Problem to solve |
I need the number of lines in the following entries that hold the word "ripples", and no other text.
··········
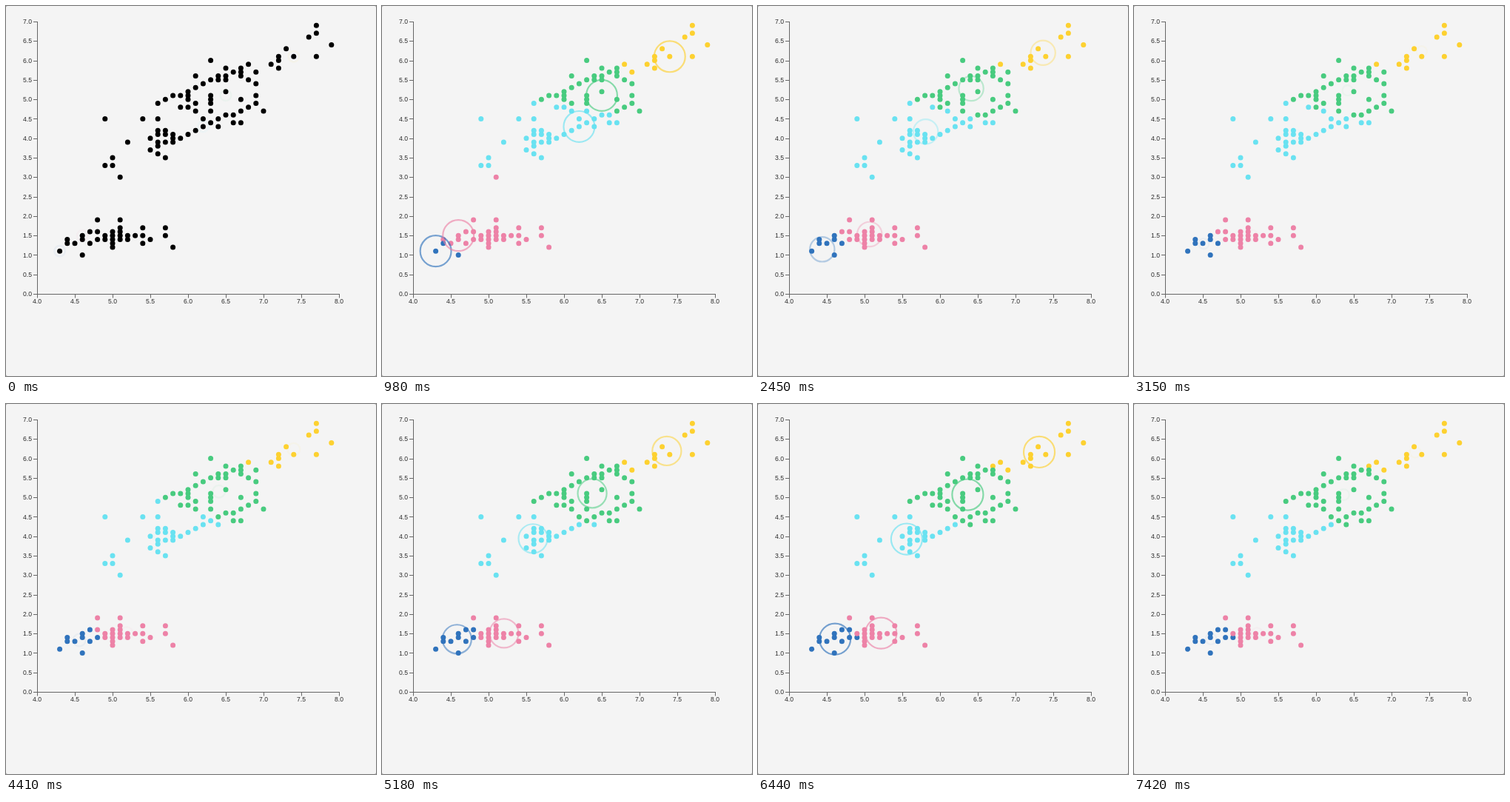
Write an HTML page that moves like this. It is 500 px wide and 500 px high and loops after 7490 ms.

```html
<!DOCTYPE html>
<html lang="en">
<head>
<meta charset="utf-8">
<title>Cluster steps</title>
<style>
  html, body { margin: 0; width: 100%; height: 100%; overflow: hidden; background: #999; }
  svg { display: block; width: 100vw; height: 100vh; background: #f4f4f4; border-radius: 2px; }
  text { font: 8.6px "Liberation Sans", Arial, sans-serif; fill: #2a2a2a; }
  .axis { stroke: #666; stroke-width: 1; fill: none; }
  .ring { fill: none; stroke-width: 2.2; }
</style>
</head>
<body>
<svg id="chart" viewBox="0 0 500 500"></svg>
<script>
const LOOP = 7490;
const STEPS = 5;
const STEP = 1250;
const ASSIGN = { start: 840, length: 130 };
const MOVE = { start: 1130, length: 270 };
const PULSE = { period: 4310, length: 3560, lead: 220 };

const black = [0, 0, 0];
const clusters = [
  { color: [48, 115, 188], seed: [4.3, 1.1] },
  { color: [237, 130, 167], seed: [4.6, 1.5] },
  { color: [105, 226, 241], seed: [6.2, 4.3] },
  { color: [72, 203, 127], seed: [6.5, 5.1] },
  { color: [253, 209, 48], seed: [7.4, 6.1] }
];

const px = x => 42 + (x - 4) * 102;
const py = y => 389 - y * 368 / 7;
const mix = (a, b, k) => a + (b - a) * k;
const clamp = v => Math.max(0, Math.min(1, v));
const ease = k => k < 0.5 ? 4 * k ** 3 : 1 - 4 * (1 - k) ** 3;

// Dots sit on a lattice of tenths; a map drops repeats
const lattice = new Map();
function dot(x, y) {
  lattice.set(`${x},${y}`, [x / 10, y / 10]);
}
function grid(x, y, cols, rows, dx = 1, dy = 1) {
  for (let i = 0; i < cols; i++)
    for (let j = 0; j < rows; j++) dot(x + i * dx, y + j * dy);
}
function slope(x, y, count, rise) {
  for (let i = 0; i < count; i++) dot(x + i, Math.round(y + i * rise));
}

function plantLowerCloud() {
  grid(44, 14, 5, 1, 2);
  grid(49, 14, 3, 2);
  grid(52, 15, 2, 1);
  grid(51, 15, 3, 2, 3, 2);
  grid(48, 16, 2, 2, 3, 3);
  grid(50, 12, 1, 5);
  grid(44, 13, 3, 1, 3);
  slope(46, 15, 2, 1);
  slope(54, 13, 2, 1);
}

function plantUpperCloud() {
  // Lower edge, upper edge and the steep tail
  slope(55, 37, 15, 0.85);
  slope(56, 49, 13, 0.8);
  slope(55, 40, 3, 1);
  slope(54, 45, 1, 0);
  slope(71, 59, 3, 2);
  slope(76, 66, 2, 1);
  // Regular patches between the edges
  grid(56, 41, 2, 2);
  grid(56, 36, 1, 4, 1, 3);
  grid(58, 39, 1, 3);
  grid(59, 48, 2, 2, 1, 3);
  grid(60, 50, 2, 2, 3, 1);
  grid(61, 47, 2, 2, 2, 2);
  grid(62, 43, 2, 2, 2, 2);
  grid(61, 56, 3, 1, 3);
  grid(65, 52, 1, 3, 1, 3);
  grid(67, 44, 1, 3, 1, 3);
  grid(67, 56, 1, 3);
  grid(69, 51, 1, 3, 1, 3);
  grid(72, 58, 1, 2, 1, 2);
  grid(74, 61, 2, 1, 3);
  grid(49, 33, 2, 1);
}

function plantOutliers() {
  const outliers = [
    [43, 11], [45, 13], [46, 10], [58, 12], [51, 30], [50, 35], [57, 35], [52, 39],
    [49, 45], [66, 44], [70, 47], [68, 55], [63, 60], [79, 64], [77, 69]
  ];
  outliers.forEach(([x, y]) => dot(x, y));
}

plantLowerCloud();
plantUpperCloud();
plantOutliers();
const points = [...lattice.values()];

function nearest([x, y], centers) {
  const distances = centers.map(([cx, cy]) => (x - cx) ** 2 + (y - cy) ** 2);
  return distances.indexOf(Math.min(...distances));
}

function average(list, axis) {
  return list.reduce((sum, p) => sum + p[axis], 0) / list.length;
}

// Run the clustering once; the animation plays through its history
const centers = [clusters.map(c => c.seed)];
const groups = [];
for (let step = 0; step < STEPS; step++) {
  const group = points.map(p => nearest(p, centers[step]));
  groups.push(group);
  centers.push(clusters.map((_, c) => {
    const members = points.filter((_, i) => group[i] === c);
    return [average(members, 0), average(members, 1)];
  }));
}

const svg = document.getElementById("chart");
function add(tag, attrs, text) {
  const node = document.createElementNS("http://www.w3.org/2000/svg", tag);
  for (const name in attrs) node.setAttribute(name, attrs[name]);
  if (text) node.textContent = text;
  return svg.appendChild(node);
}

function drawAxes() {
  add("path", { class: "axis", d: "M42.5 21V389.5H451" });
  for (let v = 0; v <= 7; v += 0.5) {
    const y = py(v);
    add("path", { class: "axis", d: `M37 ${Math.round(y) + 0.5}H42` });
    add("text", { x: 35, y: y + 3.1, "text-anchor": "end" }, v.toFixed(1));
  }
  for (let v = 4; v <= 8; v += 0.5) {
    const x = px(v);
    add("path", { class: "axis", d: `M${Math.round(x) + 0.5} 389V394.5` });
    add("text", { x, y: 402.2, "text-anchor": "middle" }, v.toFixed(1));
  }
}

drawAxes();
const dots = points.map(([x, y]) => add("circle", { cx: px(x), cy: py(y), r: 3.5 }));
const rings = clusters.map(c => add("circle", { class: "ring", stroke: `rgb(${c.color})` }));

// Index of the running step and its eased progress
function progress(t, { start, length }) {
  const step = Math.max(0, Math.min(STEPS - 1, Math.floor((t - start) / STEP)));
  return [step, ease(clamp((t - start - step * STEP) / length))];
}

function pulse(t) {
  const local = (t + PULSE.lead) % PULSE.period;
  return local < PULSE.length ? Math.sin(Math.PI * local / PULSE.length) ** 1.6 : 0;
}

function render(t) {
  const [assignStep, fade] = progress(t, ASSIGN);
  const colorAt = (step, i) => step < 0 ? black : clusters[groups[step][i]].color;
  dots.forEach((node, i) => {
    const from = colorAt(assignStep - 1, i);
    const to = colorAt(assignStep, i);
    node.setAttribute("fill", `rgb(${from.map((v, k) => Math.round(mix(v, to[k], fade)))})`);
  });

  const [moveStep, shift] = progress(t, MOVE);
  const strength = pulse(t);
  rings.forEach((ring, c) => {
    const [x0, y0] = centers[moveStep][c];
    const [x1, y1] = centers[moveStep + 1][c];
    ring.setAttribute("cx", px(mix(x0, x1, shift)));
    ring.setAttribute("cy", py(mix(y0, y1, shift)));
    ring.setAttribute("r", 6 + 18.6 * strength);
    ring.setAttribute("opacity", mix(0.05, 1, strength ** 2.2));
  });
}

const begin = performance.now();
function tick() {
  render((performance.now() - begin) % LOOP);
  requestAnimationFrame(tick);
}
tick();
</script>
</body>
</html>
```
··········
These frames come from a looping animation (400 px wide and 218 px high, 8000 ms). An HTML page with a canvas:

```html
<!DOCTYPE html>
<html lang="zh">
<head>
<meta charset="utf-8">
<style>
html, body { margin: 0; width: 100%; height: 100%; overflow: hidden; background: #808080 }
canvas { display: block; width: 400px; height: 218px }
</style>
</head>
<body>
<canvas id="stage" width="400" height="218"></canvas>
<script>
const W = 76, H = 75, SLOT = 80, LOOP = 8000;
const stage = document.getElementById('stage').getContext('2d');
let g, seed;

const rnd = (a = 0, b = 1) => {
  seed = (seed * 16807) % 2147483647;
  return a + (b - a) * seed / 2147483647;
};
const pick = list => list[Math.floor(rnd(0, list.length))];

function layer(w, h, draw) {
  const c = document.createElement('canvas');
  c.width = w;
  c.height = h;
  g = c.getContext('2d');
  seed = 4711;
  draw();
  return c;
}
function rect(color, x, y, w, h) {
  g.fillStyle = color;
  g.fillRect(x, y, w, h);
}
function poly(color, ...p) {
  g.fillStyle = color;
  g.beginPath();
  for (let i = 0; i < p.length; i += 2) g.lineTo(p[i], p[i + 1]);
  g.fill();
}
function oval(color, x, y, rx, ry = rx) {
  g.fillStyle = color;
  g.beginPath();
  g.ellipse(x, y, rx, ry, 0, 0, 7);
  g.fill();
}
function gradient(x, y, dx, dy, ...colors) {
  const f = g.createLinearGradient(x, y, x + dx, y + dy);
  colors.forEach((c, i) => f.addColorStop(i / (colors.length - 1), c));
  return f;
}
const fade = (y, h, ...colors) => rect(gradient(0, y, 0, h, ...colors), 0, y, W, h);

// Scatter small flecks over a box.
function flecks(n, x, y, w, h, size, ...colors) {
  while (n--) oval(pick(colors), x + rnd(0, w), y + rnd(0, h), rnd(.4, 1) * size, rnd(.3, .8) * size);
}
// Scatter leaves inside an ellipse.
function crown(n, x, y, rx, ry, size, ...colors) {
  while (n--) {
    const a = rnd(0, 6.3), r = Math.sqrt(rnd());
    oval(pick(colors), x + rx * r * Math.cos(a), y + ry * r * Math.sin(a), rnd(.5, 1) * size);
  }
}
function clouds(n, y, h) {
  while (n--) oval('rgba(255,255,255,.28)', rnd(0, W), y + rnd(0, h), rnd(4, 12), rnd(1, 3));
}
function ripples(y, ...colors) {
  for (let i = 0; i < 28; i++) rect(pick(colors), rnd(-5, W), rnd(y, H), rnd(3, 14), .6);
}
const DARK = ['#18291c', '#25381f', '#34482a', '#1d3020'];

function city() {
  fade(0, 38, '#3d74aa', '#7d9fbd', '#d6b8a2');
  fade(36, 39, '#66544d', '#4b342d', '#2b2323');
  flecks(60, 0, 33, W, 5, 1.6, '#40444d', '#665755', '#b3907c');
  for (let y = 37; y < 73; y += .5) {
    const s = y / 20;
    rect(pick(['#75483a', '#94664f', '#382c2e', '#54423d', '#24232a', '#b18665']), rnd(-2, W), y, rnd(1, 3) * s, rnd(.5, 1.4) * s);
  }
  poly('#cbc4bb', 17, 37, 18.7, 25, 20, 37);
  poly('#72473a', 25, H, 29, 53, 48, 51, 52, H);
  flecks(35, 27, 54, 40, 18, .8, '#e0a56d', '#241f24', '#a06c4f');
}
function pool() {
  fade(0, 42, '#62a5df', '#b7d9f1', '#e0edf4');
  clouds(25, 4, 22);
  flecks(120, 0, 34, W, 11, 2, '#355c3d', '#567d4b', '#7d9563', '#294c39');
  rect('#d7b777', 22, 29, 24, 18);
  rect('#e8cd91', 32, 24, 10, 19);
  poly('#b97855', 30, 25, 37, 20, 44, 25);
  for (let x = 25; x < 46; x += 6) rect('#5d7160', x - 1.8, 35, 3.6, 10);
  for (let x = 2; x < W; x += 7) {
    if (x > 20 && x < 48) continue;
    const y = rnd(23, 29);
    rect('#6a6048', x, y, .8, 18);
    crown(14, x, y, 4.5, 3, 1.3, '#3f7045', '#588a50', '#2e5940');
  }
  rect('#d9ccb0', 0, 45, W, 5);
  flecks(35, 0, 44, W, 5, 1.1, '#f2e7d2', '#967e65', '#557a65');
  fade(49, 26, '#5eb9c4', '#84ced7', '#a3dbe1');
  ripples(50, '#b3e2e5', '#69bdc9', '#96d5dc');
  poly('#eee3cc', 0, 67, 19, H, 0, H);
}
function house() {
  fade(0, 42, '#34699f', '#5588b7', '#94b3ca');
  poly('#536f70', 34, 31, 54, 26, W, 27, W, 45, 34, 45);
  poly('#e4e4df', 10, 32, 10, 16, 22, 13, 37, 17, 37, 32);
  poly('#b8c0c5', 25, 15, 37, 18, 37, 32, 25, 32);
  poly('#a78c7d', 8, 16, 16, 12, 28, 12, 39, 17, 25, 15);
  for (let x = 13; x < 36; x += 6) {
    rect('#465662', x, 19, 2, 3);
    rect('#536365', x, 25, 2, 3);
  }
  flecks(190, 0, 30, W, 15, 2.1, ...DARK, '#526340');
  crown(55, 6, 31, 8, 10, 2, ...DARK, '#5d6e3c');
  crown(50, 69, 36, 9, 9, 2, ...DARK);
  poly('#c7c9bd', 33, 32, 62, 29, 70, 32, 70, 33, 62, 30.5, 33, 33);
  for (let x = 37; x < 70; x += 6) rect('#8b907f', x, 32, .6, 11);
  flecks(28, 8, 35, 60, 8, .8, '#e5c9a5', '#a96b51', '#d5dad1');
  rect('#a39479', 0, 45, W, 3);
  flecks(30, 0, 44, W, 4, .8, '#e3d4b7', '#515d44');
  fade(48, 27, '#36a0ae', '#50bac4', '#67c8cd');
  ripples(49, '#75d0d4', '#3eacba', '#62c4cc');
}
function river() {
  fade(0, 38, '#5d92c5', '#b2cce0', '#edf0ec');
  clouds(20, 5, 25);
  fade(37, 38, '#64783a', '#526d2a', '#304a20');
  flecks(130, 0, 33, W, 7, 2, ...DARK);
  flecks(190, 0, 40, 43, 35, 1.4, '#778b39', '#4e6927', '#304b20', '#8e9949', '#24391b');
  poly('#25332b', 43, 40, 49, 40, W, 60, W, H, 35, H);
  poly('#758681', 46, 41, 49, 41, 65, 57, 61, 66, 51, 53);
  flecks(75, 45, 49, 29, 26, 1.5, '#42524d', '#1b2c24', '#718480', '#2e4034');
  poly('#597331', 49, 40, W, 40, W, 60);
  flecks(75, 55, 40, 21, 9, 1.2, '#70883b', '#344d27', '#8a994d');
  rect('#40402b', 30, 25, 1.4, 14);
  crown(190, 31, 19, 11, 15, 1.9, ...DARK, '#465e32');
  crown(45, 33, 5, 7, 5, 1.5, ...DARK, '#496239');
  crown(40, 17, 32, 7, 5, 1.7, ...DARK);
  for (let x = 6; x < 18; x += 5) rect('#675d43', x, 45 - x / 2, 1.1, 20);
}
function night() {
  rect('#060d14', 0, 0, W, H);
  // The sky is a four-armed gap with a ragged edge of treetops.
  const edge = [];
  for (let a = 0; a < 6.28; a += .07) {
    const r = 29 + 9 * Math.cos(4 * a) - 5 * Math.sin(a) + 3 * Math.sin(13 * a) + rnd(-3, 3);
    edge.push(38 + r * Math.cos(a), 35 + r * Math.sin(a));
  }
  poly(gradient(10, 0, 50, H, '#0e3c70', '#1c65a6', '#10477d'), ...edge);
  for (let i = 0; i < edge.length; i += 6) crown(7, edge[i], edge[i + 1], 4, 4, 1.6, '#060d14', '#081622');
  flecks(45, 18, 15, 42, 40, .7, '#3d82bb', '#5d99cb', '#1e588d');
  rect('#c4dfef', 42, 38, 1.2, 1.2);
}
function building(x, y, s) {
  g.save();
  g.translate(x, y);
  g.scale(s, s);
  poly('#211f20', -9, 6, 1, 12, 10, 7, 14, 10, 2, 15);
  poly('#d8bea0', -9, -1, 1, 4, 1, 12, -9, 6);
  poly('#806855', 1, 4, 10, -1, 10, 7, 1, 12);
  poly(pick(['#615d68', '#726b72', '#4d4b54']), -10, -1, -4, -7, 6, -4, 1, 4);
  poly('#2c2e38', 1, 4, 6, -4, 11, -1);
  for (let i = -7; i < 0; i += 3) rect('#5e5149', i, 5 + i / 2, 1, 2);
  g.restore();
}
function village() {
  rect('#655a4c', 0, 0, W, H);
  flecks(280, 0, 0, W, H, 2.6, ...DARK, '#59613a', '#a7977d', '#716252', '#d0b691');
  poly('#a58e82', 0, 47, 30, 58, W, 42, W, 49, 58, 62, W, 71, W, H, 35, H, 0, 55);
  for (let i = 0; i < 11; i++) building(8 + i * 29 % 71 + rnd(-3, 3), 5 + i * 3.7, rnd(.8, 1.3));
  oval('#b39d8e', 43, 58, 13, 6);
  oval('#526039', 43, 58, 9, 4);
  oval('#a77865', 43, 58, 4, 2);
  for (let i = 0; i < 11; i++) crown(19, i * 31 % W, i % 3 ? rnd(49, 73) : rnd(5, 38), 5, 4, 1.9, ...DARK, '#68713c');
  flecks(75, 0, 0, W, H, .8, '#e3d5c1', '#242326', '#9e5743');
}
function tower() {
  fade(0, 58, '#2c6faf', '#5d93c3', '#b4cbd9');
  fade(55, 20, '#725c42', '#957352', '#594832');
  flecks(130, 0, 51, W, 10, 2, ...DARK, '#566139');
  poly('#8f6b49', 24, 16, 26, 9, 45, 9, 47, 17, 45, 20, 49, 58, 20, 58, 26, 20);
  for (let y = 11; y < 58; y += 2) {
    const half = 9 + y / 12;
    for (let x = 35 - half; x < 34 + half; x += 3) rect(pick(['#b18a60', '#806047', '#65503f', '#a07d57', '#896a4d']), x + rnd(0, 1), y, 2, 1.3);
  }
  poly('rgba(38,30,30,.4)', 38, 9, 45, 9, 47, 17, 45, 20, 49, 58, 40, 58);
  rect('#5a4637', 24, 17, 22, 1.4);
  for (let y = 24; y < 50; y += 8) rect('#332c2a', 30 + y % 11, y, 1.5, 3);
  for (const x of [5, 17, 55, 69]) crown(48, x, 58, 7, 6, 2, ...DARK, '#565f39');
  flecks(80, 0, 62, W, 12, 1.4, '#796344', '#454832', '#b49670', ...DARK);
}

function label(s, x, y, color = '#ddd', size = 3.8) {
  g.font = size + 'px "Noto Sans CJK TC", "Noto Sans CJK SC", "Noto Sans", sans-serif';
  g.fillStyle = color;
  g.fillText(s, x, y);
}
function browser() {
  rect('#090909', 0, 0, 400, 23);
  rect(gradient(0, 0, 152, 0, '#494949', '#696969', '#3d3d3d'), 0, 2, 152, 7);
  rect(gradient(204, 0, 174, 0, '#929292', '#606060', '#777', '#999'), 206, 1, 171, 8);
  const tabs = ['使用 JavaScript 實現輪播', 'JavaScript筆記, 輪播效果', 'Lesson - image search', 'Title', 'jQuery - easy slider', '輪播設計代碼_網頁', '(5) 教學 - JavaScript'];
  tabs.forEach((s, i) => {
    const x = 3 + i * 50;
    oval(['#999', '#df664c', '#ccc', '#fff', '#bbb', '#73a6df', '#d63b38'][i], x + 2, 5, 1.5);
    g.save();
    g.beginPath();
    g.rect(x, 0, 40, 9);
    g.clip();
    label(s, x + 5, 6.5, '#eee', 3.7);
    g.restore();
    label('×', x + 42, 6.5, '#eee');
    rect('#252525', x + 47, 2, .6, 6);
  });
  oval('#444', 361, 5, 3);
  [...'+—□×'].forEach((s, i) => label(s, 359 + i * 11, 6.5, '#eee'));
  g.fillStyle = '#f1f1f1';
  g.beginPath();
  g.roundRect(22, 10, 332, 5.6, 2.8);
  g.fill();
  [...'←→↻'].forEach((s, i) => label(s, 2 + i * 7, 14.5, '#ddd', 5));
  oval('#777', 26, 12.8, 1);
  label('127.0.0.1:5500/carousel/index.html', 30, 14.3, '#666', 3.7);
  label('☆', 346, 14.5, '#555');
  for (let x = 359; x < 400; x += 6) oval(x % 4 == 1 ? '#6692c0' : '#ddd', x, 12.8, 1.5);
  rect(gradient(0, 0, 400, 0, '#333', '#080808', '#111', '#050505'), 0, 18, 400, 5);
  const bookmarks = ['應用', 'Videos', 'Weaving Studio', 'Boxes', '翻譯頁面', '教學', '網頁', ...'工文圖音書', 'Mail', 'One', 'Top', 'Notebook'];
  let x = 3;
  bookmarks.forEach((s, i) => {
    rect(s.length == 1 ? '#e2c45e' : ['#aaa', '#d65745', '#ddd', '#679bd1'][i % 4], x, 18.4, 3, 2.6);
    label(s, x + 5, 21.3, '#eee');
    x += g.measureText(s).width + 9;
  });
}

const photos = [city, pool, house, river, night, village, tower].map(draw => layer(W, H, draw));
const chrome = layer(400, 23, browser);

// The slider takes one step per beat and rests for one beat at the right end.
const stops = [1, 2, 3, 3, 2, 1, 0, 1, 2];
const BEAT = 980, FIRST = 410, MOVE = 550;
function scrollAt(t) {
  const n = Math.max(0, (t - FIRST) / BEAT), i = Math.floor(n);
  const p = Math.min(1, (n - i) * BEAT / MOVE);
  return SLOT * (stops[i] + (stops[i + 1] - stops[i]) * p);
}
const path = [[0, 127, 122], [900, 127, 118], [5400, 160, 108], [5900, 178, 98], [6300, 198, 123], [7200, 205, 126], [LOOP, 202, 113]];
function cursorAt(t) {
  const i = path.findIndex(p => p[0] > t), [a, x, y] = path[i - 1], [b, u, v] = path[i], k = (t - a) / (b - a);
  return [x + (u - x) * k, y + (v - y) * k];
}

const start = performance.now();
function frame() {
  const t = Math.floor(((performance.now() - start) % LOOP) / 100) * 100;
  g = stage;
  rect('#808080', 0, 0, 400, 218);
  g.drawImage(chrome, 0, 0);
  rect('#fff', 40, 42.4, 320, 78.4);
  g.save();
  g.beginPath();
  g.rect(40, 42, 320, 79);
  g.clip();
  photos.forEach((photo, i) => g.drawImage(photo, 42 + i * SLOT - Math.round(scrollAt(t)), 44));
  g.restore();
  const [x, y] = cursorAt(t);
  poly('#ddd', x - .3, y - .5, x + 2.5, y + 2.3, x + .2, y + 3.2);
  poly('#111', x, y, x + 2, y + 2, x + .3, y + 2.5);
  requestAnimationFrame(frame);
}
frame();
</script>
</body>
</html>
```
··········
Answer area |
3